The Meese-Rogoff Puzzle: What Puzzle?
MetadataShow full item record
The Messe-Rogoff puzzle has been a debatable topic since 1983 when Richard Meese and Kenneth Rogoff demonstrated that no exchange rate model can outperform the random walk in out-of-sample forecasting. This finding been taken to imply the weakness of international economics and finance and raised the question as to why firms spend money on exchange rate forecasts and use them as an input in the financial decision making process when these forecasts are that bad. In this study we resolve the puzzle by examining a number of propositions, including the following: (i) we should expect nothing but that exchange rate models cannot outperform the random walk in out-of-sample forecasting if forecasting accuracy is measured by metrics that depend on the magnitude of the forecasting error only; (ii) the use of dynamic models to outperform the random walk is inappropriate because it is tantamount to beating a random walk with a random walk; and (iii) it is possible to outperform the random walk in terms of other metrics such as direction accuracy and profitability.
Showing items related by title, author, creator and subject.
Moosa, I.; Burns, Kelly (2014)It is demonstrated that the conventional monetary model of exchange rates can (irrespective of the specification, estimation method or the forecasting horizon) outperform the random walk in out-of-sample forecasting if ...
Moosa, I.; Burns, Kelly (2015)For the past 30 years international monetary economists have believed that exchange rate models cannot outperform the random walk in out-of-sample forecasting as a result of the 1983 paper written by Richard Meese and ...
Moosa, I.; Burns, Kelly (2014)Several explanations have been put forward for the Meese–Rogoff puzzle that exchange rate models cannot outperform the random walk in out-of-sample forecasting.
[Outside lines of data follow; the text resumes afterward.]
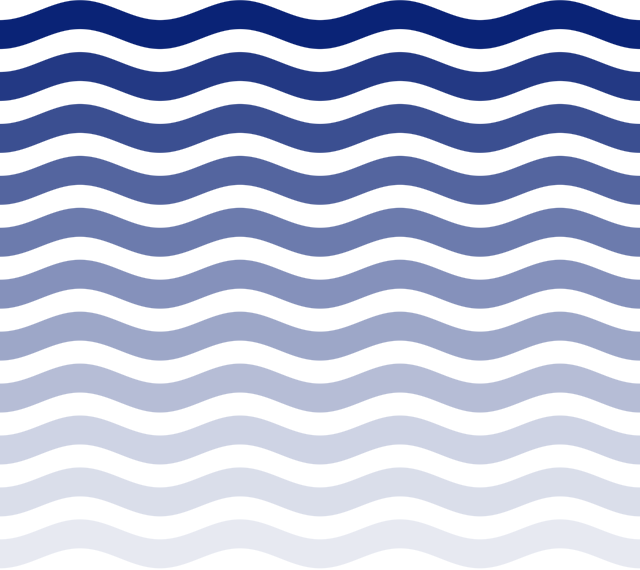
Write a WebGL 1 fragment shader that draws this pattern.

```glsl
precision highp float;
// Eleven stacked wavy ribbons fading from navy at the top to pale blue below.

uniform vec2 u_resolution;

const float TAU = 6.2831853;
const vec3 NAVY = vec3(0.040, 0.137, 0.463);
const vec3 PAPER = vec3(1.0);

const float LAST_ROW = 10.0;
const float ROW_SPACING = 0.0911;   // lengths are fractions of the height
const float FIRST_CENTER = 0.0431;
const float HALF_THICKNESS = 0.0254;
const float AMPLITUDE = 0.0175;
const float WAVES_ACROSS = 4.0;

// Height of the wave; crests lie in the middle of each period
float waveHeight(float x, float waves, float amplitude) {
    return -amplitude * cos(TAU * waves * x);
}

// Ribbon strength: even steps, then gentler ones for the palest rows
float rowOpacity(float row) {
    return max(1.0 - 0.1 * row, 0.6 - 0.05 * row);
}

// Soft-edged coverage of a band around zero
float bandCoverage(float offset, float halfWidth, float blur) {
    return clamp((halfWidth - abs(offset)) / blur + 0.5, 0.0, 1.0);
}

void main() {
    vec2 uv = gl_FragCoord.xy / u_resolution;

    // Straighten the waves, measuring depth from the top
    float depth = 1.0 - uv.y + waveHeight(uv.x, WAVES_ACROSS, AMPLITUDE);

    // Nearest ribbon and the distance to its center line
    float row = floor((depth - FIRST_CENTER) / ROW_SPACING + 0.5);
    row = clamp(row, 0.0, LAST_ROW);
    float offset = depth - FIRST_CENTER - row * ROW_SPACING;

    float coverage = bandCoverage(offset, HALF_THICKNESS, 1.2 / u_resolution.y);
    gl_FragColor = vec4(mix(PAPER, NAVY, coverage * rowOpacity(row)), 1.0);
}
```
We suggest that a simple explanation for the puzzle is the ...